RECORDS PROVIDED:
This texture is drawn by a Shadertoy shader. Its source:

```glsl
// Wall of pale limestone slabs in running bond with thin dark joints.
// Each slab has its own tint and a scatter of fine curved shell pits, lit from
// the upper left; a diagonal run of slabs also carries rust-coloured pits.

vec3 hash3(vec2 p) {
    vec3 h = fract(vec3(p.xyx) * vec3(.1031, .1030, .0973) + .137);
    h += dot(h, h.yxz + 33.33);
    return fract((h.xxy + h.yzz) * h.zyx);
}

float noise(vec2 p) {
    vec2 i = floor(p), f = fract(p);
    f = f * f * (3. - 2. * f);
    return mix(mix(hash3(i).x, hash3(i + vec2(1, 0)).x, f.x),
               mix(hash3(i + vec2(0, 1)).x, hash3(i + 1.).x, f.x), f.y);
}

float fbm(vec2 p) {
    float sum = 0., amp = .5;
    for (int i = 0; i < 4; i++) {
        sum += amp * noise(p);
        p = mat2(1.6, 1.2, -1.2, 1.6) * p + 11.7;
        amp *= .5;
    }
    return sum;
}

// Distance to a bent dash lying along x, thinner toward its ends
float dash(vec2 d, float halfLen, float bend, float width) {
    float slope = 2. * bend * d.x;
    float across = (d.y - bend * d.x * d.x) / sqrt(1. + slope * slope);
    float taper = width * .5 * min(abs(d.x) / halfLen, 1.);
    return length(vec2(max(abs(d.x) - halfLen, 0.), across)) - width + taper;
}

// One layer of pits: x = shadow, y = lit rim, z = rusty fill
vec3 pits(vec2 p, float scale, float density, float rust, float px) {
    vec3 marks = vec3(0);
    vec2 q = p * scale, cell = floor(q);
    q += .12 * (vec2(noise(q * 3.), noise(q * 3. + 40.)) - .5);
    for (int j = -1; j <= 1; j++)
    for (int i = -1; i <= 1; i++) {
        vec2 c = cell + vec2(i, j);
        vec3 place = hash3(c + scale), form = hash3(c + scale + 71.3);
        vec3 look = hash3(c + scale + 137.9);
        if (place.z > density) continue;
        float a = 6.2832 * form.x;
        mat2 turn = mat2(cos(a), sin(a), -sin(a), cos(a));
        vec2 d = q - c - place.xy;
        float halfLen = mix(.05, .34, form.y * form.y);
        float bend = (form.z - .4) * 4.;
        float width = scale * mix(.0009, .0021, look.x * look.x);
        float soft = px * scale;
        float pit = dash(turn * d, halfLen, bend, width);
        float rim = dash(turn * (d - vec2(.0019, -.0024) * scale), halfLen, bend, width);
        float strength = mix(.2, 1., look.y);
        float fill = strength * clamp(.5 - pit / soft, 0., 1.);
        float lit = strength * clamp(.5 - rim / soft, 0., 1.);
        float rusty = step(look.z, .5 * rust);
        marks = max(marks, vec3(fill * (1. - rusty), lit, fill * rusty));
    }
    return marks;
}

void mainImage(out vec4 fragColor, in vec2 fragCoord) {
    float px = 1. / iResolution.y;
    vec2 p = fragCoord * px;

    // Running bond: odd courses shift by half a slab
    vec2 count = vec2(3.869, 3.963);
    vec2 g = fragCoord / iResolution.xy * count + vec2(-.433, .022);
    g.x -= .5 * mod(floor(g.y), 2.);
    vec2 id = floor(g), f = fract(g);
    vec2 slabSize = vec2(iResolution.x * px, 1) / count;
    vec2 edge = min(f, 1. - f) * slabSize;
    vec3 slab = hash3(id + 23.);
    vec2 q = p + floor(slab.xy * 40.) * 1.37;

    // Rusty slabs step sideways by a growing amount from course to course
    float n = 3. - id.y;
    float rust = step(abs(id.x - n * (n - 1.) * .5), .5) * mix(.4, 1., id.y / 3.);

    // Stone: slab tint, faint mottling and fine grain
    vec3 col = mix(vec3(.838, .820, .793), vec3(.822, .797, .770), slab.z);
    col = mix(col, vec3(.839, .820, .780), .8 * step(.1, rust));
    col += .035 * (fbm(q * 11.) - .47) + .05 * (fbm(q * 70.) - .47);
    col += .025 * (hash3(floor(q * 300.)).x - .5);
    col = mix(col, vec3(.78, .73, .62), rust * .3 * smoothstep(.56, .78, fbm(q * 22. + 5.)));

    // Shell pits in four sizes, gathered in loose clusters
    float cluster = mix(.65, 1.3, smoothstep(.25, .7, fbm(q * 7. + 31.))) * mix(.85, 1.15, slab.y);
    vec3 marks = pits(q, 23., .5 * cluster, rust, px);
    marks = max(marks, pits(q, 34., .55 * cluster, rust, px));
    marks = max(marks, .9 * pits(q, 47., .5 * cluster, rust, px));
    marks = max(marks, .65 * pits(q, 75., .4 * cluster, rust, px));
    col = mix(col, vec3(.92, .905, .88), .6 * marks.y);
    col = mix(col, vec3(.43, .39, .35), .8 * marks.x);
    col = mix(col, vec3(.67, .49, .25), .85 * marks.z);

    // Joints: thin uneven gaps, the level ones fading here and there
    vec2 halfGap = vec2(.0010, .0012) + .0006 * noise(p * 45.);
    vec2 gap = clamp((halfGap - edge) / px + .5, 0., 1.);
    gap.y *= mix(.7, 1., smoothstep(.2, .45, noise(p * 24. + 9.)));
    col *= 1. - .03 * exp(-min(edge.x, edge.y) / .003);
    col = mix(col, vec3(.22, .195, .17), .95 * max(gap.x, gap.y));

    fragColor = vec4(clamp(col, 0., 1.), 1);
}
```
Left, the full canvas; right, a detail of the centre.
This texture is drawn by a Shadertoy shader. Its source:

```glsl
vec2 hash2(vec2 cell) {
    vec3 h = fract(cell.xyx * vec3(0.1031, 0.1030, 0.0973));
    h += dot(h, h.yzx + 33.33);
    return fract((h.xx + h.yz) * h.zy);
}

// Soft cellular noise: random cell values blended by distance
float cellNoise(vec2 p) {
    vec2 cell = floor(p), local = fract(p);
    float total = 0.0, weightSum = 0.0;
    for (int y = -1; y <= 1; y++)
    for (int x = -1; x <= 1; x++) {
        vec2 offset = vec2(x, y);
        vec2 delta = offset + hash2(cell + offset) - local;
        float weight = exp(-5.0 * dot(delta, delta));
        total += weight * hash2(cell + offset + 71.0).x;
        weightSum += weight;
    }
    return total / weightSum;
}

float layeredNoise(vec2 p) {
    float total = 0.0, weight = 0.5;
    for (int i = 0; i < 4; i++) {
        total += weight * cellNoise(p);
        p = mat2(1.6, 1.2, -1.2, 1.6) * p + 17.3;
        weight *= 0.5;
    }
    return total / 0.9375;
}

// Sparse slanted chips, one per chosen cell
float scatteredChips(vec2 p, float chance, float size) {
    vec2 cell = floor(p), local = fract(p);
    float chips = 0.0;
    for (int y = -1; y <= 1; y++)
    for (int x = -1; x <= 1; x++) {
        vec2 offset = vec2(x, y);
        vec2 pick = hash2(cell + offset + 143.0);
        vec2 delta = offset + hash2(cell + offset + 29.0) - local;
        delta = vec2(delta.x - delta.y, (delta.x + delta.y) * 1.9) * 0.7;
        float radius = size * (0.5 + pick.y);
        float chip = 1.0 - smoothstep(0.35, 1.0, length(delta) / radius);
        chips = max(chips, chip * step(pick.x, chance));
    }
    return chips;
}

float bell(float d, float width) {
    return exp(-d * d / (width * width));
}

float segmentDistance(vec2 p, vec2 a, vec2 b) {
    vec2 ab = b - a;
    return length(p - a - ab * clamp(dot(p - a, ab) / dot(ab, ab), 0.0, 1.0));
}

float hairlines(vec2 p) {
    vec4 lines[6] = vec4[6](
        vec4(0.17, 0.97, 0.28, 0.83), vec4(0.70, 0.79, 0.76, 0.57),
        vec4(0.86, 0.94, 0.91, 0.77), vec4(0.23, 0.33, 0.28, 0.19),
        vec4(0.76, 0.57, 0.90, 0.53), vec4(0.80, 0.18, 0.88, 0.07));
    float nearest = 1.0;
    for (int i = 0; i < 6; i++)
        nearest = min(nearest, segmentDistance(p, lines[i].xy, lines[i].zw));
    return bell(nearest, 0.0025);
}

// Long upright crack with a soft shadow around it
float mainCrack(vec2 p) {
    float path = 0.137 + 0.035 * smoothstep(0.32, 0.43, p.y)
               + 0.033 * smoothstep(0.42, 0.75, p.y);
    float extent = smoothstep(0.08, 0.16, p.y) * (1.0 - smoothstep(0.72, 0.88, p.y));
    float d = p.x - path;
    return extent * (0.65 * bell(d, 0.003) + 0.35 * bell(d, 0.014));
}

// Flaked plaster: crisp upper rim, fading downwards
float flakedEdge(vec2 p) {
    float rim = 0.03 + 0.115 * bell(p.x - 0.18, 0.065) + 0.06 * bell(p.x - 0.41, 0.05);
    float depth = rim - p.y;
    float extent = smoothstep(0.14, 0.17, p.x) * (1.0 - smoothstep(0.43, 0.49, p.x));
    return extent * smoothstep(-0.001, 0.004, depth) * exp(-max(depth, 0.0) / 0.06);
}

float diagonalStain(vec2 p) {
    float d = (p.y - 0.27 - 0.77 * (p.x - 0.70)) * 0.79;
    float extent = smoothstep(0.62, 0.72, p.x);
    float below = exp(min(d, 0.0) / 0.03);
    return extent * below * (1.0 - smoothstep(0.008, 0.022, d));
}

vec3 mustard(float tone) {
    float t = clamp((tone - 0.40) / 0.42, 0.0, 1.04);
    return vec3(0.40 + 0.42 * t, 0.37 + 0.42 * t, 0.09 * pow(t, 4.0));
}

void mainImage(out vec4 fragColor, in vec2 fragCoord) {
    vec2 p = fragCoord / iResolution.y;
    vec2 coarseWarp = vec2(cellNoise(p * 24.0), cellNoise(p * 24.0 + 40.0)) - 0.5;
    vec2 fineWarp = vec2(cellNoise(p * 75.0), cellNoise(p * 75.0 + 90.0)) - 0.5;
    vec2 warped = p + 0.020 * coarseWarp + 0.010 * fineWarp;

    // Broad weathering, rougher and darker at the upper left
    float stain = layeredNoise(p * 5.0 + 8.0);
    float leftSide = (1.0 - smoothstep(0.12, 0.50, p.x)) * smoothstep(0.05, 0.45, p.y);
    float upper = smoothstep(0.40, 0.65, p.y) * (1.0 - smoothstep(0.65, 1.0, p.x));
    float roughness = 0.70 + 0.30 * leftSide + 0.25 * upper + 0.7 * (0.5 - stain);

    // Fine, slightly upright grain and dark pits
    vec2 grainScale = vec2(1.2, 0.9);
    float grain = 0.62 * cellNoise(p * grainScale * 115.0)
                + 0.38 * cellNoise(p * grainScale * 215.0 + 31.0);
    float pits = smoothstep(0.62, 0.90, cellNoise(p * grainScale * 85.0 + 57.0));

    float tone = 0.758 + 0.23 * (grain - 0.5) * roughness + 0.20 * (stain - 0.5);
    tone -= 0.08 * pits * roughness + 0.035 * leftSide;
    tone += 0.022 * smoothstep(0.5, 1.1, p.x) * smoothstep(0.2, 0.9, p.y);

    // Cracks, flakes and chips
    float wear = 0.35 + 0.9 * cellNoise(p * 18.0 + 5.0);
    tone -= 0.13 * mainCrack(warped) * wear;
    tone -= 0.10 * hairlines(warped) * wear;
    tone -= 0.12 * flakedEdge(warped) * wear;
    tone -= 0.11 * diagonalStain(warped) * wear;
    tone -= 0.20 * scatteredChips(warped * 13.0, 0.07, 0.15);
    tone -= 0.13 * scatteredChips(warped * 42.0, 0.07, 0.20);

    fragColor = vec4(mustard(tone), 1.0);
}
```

TASK PROMPT: Write out every line of the entries that holds the word "iResolution".

YOUR RESPONSE:
    float px = 1. / iResolution.y;
    vec2 g = fragCoord / iResolution.xy * count + vec2(-.433, .022);
    vec2 slabSize = vec2(iResolution.x * px, 1) / count;
    vec2 p = fragCoord / iResolution.y;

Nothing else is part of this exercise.